A couple months back I wrote a post concerning the vaccination debate. Considering the nature of the topic, the post received a little more attention and pushback than most of what I write. My friend Chad Trotter even wrote a full response to the post here at Torrey Gazette which you can read here. Another criticism that I received charged my post of leaning toward a “Utopian” vision of society. For some reason or another that charge of utopianism has had me thinking off and on over the past few weeks and I thought I would share a couple thoughts here.
Practically speaking I think most adults with basic critical thinking skills can agree that achieving a utopia this side of the second coming is an impossibility. I fall into this camp as well. That said I do not think we should abandon the principle of utopia just because we know we cannot fully achieve it. In fact, we cannot abandon the principle of utopia no matter how hard we may try.
Every person and every society has a highly complex and nuanced vision of “The Good Life.” In one way or another individuals and societies are always pointing toward a utopia. Cultures overrun by the idols of consumerism envision a utopia of having all the right things. Health nuts envision a personal utopia where they have 0% body fat. Communists envision a utopia where there is not private property.
The list could go on.
The reality is that we, as humans, are always constructing utopias on micro and macro levels. James K.A. Smith really hits on this point in his book Desiring the Kingdom. These utopias, these visions of the good life, are the telos (end/goal) toward which our lives are aimed. Smith explains that these visions of utopia are extremely formative to our very beings. Smith argues (compellingly) that whatever vision of the good life (utopia) captures our hearts will serve as the primary shaper of our hearts.
What I want to argue here is that the creation of utopias (on a principled and theoretical field) is unavoidable. We humans are desiring creatures, we are always pointing toward some end, some telos. This being the case, we should strive to make our telos, our “utopia,” that of God’s kingdom. We should not shy away from the idea of theorizing about a utopia (because it is inevitable even if done blindly) but instead be sure that the utopia that is grabbing at our hearts is that of God’s kingdom. If our vision of the good life is shaped after God’s vision for the world then we will be shaped into the kinds of people that can righteously inhabit that kingdom.

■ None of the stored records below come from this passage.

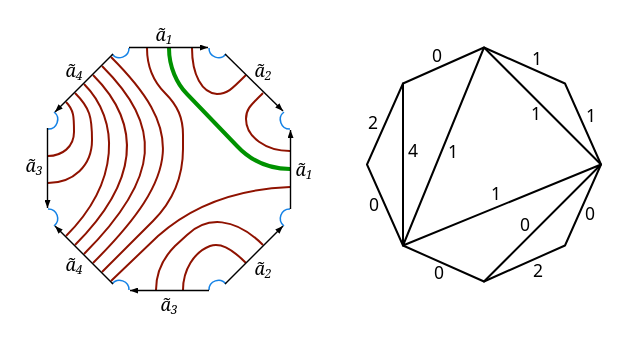
<!DOCTYPE html>
<html lang="en">
<head>
<meta charset="utf-8">
<title>Curves on an octagon and their intersection numbers</title>
<style>
:root {
  --paper: #ffffff;
  --ink: #000000;
  --curve: #8f1200;
  --highlight: #009200;
  --corner: #1482e6;
}
* { box-sizing: border-box; }
body { margin: 0; background: var(--paper); color: var(--ink); }
.figure { position: relative; width: 630px; height: 338px; margin: 0; overflow: hidden; background: var(--paper); }
.drawing { position: absolute; inset: 0; display: block; fill: none; }
.sides { stroke: var(--ink); stroke-width: 1.4; }
.arrowhead { fill: var(--ink); }
.corners { stroke: var(--corner); stroke-width: 1.5; }
.curves { stroke: var(--curve); stroke-width: 2; }
.marked-curve { stroke: var(--highlight); stroke-width: 4; }
.triangulation { stroke: var(--ink); stroke-width: 2; stroke-linejoin: round; stroke-linecap: round; }
.label { position: absolute; left: var(--x); top: var(--y); transform: translate(-50%, -50%); line-height: 1; white-space: nowrap; }
.side { font: italic 18px/1 "Noto Serif", serif; }
.side sub { font-size: 12px; line-height: 0; vertical-align: -3px; }
.count { font: 17.5px/1 "Noto Sans", sans-serif; }
</style>
</head>
<body>
<figure class="figure">
  <svg class="drawing" width="630" height="338" viewBox="0 0 630 338" aria-hidden="true">
    <defs>
      <marker id="arrow" class="arrowhead" viewBox="0 0 8 6" refX="8" refY="3" markerWidth="8" markerHeight="6" markerUnits="userSpaceOnUse" orient="auto">
        <polygon points="0,0 8,3 0,6"/>
      </marker>
    </defs>
    <g class="curves">
      <path d="M66 102C74 110 74 117 74 132C74 147 62 156 48 156"/>
      <path d="M75 93C90 108 92 117 92 140C92 166 73 183 48 183"/>
      <path d="M84 84C120 120 120 182 66 236"/>
      <path d="M93 75C141 123 141 179 75 245"/>
      <path d="M102 66C162 126 162 176 84 254"/>
      <path d="M111 57C183 129 183 173 93 263"/>
      <path d="M147 48C147 68 154 82 165 93C178 106 183 118 183 135V149C183 178 173 201 153 221L102 272"/>
      <path d="M290 187C238 189 194 204 158 236L111 281"/>
      <path d="M156 290C156 271 164 257 175 246L187 235C207 216 235 217 263 245"/>
      <path d="M183 290C183 270 194 252 210 246C220 243 230 247 246 263"/>
      <path d="M192 48C192 75 202 93 217 94C227 94 231 90 246 75"/>
      <path d="M263 93C250 106 246 109 246 119C246 137 266 151 290 151"/>
    </g>
    <path class="marked-curve" d="M169 48C169 67 177 84 187 94L237 146C252 162 270 169 290 169"/>
    <g class="corners">
      <path d="M129 48A9.5 9.5 0 0 1 112 54"/>
      <path d="M209 48A9.5 9.5 0 0 0 226 54"/>
      <path d="M284 112A9.5 9.5 0 0 0 290 129"/>
      <path d="M290 209A9.5 9.5 0 0 0 284 226"/>
      <path d="M226 284A9.5 9.5 0 0 0 209 290"/>
      <path d="M129 290A9.5 9.5 0 0 0 112 284"/>
      <path d="M54 226A9.5 9.5 0 0 0 48 209"/>
      <path d="M48 129A9.5 9.5 0 0 0 54 112"/>
    </g>
    <g class="sides" marker-end="url(#arrow)">
      <line x1="129" y1="47.5" x2="208" y2="47.5" marker-end="url(#arrow)"/>
      <line x1="225" y1="54" x2="283" y2="111" marker-end="url(#arrow)"/>
      <line x1="290.5" y1="209" x2="290.5" y2="130" marker-end="url(#arrow)"/>
      <line x1="225" y1="284" x2="283" y2="226" marker-end="url(#arrow)"/>
      <line x1="209" y1="290.5" x2="130" y2="290.5" marker-end="url(#arrow)"/>
      <line x1="113" y1="284" x2="55" y2="226" marker-end="url(#arrow)"/>
      <line x1="47.5" y1="128" x2="47.5" y2="208" marker-end="url(#arrow)"/>
      <line x1="113" y1="54" x2="55" y2="112" marker-end="url(#arrow)"/>
    </g>
    <g class="triangulation">
      <polygon points="484,47.5 565,83.5 601,164.5 565,245.5 484,281.5 403,245.5 367,164.5 403,83.5"/>
      <path d="M403 83.5V245.5L484 47.5L601 164.5L403 245.5M601 164.5L484 281.5"/>
    </g>
  </svg>

  <span class="label side" style="--x:164px;--y:34px">ã<sub>1</sub></span>
  <span class="label side" style="--x:263px;--y:70px">ã<sub>2</sub></span>
  <span class="label side" style="--x:304px;--y:169px">ã<sub>1</sub></span>
  <span class="label side" style="--x:263px;--y:268px">ã<sub>2</sub></span>
  <span class="label side" style="--x:169px;--y:304px">ã<sub>3</sub></span>
  <span class="label side" style="--x:74px;--y:264px">ã<sub>4</sub></span>
  <span class="label side" style="--x:34px;--y:165px">ã<sub>3</sub></span>
  <span class="label side" style="--x:74px;--y:70px">ã<sub>4</sub></span>

  <span class="label count" style="--x:437px;--y:56px">0</span>
  <span class="label count" style="--x:537px;--y:59px">1</span>
  <span class="label count" style="--x:591px;--y:116px">1</span>
  <span class="label count" style="--x:590px;--y:214px">0</span>
  <span class="label count" style="--x:538px;--y:271px">2</span>
  <span class="label count" style="--x:439px;--y:273px">0</span>
  <span class="label count" style="--x:374px;--y:205px">0</span>
  <span class="label count" style="--x:373px;--y:123px">2</span>
  <span class="label count" style="--x:413px;--y:151px">4</span>
  <span class="label count" style="--x:453px;--y:152px">1</span>
  <span class="label count" style="--x:536px;--y:114px">1</span>
  <span class="label count" style="--x:496px;--y:194px">1</span>
  <span class="label count" style="--x:525px;--y:225px">0</span>
</figure>
</body>
</html>
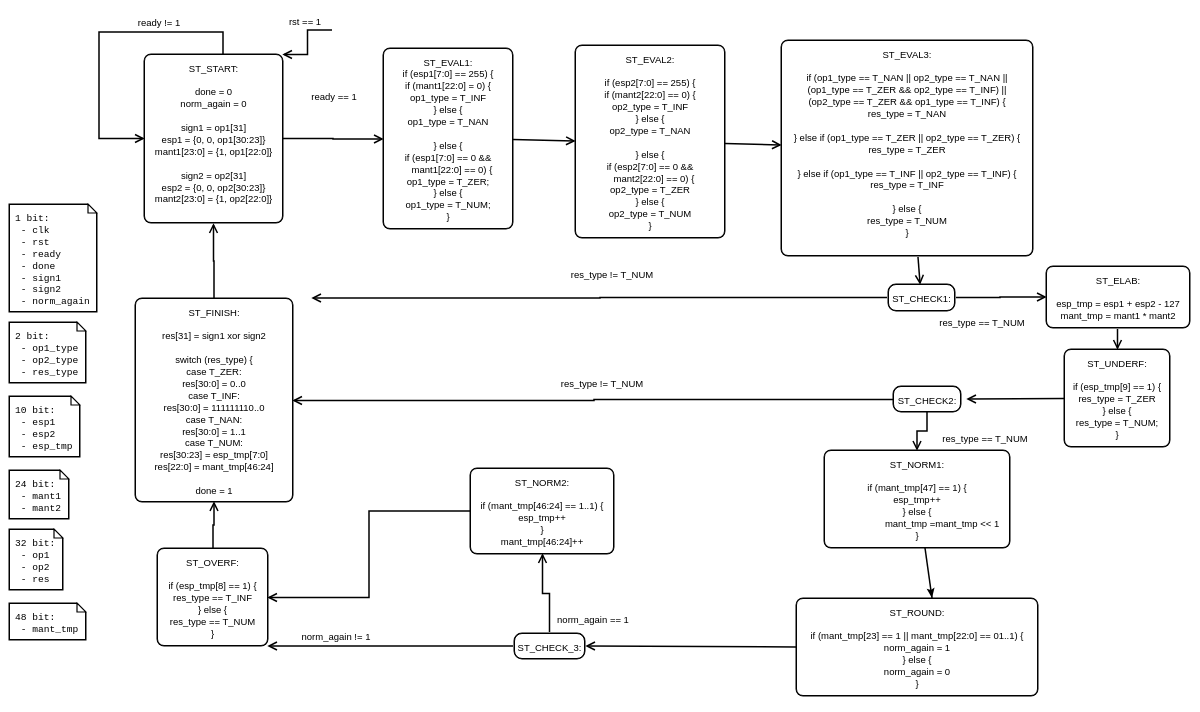
<!DOCTYPE html>
<html lang="en">
<head>
<meta charset="utf-8">
<title>Floating-point multiplier state machine</title>
<style>
:root { --ink: #000; --paper: #fff; --line: 11.9px; }
* { box-sizing: border-box; margin: 0; padding: 0; }
html, body { width: 1200px; height: 712px; overflow: hidden; background: var(--paper); }
.diagram { position: relative; width: 1200px; height: 712px; overflow: hidden; color: var(--ink); font: 9.5px/var(--line) "Liberation Sans", Arial, sans-serif; }
.edges { position: absolute; inset: 0; fill: none; stroke: var(--ink); stroke-width: 1.5; }
.state { position: absolute; padding-top: 7.5px; border: 1px solid var(--ink); box-shadow: 0 0 0 .5px var(--ink); border-radius: 7px; background: var(--paper); display: flex; flex-direction: column; align-items: center; }
.state h2 { font: inherit; margin-bottom: var(--line); white-space: nowrap; }
.state pre { font: inherit; text-align: center; }
.state.tight h2 { margin-bottom: 0; }
.check { border-radius: 8px; }
.condition { position: absolute; transform: translate(-50%, -50%); white-space: nowrap; }
.signals { position: absolute; left: 9px; top: 204px; display: grid; grid-template-rows: 118px 74px 74px 59px 74px 37px; align-items: start; justify-items: start; }
.note { position: relative; padding: 8px 0 4px 5px; border: 1px solid var(--ink); box-shadow: 0 0 0 .5px var(--ink); font: 9.6px/var(--line) "Liberation Mono", monospace; }
.note pre { font: inherit; }
.fold { position: absolute; top: -2px; right: -2px; width: 11px; height: 11px; }
</style>
</head>
<body>
<main class="diagram">
  <svg class="edges" width="1200" height="712" viewBox="0 0 1200 712" aria-hidden="true">
    <defs>
      <marker id="open-arrow" markerUnits="userSpaceOnUse" markerWidth="12" markerHeight="12" refX="10" refY="6" orient="auto"><path d="M2 2L10 6L2 10" stroke="#000" stroke-width="1.5" fill="none"/></marker>
      <marker id="solid-arrow" markerUnits="userSpaceOnUse" markerWidth="12" markerHeight="12" refX="11" refY="6" orient="auto"><path d="M1 2L11 6L1 10L3 6Z" fill="#000" stroke="none"/></marker>
      <symbol id="folded-corner" viewBox="0 0 11 11"><path d="M0 0H11V11Z" fill="#fff"/><path d="M1 1V10H10Z" fill="#fff" stroke="#000" stroke-width="1.2"/></symbol>
    </defs>
    <g marker-end="url(#open-arrow)">
      <path d="M223 54V32H99V138.5H143"/>
      <path d="M332 30H307.5V54.5H284"/>
      <path d="M283 138.5H333V139H382"/>
      <path d="M513 139.5L574 141"/>
      <path d="M725 143.5L780 145"/>
      <path d="M918 257L920 283"/>
      <path d="M887 297.5H600V298H313"/>
      <path d="M956 297.5H1000V297H1045"/>
      <path d="M1117.5 329V348"/>
      <path d="M1064 398.5L968 399"/>
      <path d="M893 399.5H594V400.5H294"/>
      <path d="M927 412V431H917V449"/>
      <path d="M796 647L587 646"/>
      <path d="M513 646H269"/>
      <path d="M549.5 632V593.5H542.5V555"/>
      <path d="M470 511H369V597.5H269"/>
      <path d="M213 548V525H214V503"/>
      <path d="M214 298V261H213.5V225"/>
    </g>
    <path d="M925 548L932 598" marker-end="url(#solid-arrow)"/>
  </svg>

  <section class="state" style="left:144px;top:54px;width:139px;height:169px"><h2>ST_START:</h2><pre>done = 0
norm_again = 0

sign1 = op1[31]
esp1 = {0, 0, op1[30:23]}
mant1[23:0] = {1, op1[22:0]}

sign2 = op2[31]
esp2 = {0, 0, op2[30:23]}
mant2[23:0] = {1, op2[22:0]}</pre></section>

  <section class="state tight" style="left:383px;top:48px;width:130px;height:181px"><h2>ST_EVAL1:</h2><pre>if (esp1[7:0] == 255) {
if (mant1[22:0] = 0) {
op1_type = T_INF
} else {
op1_type = T_NAN

} else {
if (esp1[7:0] == 0 &amp;&amp;
   mant1[22:0] == 0) {
op1_type = T_ZER;
} else {
op1_type = T_NUM;
}</pre></section>

  <section class="state" style="left:575px;top:45px;width:150px;height:193px"><h2>ST_EVAL2:</h2><pre>if (esp2[7:0] == 255) {
if (mant2[22:0] == 0) {
op2_type = T_INF
} else {
op2_type = T_NAN

} else {
if (esp2[7:0] == 0 &amp;&amp;
   mant2[22:0] == 0) {
op2_type = T_ZER
} else {
op2_type = T_NUM
}</pre></section>

  <section class="state" style="left:781px;top:40px;width:252px;height:216px"><h2>ST_EVAL3:</h2><pre>if (op1_type == T_NAN || op2_type == T_NAN ||
(op1_type == T_ZER &amp;&amp; op2_type == T_INF) ||
(op2_type == T_ZER &amp;&amp; op1_type == T_INF) {
res_type = T_NAN

} else if (op1_type == T_ZER || op2_type == T_ZER) {
res_type = T_ZER

} else if (op1_type == T_INF || op2_type == T_INF) {
res_type = T_INF

} else {
res_type = T_NUM
}</pre></section>

  <section class="state check" style="left:888px;top:284px;width:67px;height:27px"><h2>ST_CHECK1:</h2></section>

  <section class="state" style="left:1046px;top:266px;width:144px;height:62px"><h2>ST_ELAB:</h2><pre>esp_tmp = esp1 + esp2 - 127
mant_tmp = mant1 * mant2</pre></section>

  <section class="state" style="left:1064px;top:349px;width:106px;height:98px"><h2>ST_UNDERF:</h2><pre>if (esp_tmp[9] == 1) {
res_type = T_ZER
} else {
res_type = T_NUM;
}</pre></section>

  <section class="state check" style="left:893px;top:386px;width:68px;height:26px"><h2>ST_CHECK2:</h2></section>

  <section class="state" style="left:824px;top:450px;width:186px;height:98px"><h2>ST_NORM1:</h2><pre>if (mant_tmp[47] == 1) {
esp_tmp++
} else {
                   mant_tmp =mant_tmp &lt;&lt; 1
}</pre></section>

  <section class="state" style="left:796px;top:598px;width:242px;height:98px"><h2>ST_ROUND:</h2><pre>if (mant_tmp[23] == 1 || mant_tmp[22:0] == 01..1) {
norm_again = 1
} else {
norm_again = 0
}</pre></section>

  <section class="state check" style="left:514px;top:633px;width:71px;height:26px"><h2>ST_CHECK_3:</h2></section>

  <section class="state" style="left:470px;top:468px;width:144px;height:86px"><h2>ST_NORM2:</h2><pre>if (mant_tmp[46:24] == 1..1) {
esp_tmp++
}
mant_tmp[46:24]++</pre></section>

  <section class="state" style="left:157px;top:548px;width:111px;height:98px"><h2>ST_OVERF:</h2><pre>if (esp_tmp[8] == 1) {
res_type == T_INF
} else {
res_type == T_NUM
}</pre></section>

  <section class="state" style="left:135px;top:298px;width:158px;height:204px"><h2>ST_FINISH:</h2><pre>res[31] = sign1 xor sign2

switch (res_type) {
case T_ZER:
res[30:0] = 0..0
case T_INF:
res[30:0] = 111111110..0
case T_NAN:
res[30:0] = 1..1
case T_NUM:
res[30:23] = esp_tmp[7:0]
res[22:0] = mant_tmp[46:24]

done = 1</pre></section>

  <span class="condition" style="left:159px;top:23px">ready != 1</span>
  <span class="condition" style="left:305px;top:22px">rst == 1</span>
  <span class="condition" style="left:334px;top:97px">ready == 1</span>
  <span class="condition" style="left:612px;top:275px">res_type != T_NUM</span>
  <span class="condition" style="left:982px;top:323px">res_type == T_NUM</span>
  <span class="condition" style="left:602px;top:384px">res_type != T_NUM</span>
  <span class="condition" style="left:985px;top:439px">res_type == T_NUM</span>
  <span class="condition" style="left:593px;top:620px">norm_again == 1</span>
  <span class="condition" style="left:336px;top:637px">norm_again != 1</span>

  <aside class="signals">
    <div class="note" style="width:88px;height:108px"><svg class="fold"><use href="#folded-corner"/></svg><pre>1 bit:
 - clk
 - rst
 - ready
 - done
 - sign1
 - sign2
 - norm_again</pre></div>
    <div class="note" style="width:77px;height:61px"><svg class="fold"><use href="#folded-corner"/></svg><pre>2 bit:
 - op1_type
 - op2_type
 - res_type</pre></div>
    <div class="note" style="width:71px;height:61px"><svg class="fold"><use href="#folded-corner"/></svg><pre>10 bit:
 - esp1
 - esp2
 - esp_tmp</pre></div>
    <div class="note" style="width:60px;height:49px"><svg class="fold"><use href="#folded-corner"/></svg><pre>24 bit:
 - mant1
 - mant2</pre></div>
    <div class="note" style="width:54px;height:61px"><svg class="fold"><use href="#folded-corner"/></svg><pre>32 bit:
 - op1
 - op2
 - res</pre></div>
    <div class="note" style="width:77px;height:37px"><svg class="fold"><use href="#folded-corner"/></svg><pre>48 bit:
 - mant_tmp</pre></div>
  </aside>
</main>
</body>
</html>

If however out hearts are drawn toward a sinful utopia then we are doomed to be formed into people who will despise God’s kingdom in favor of our own.
Food for thought.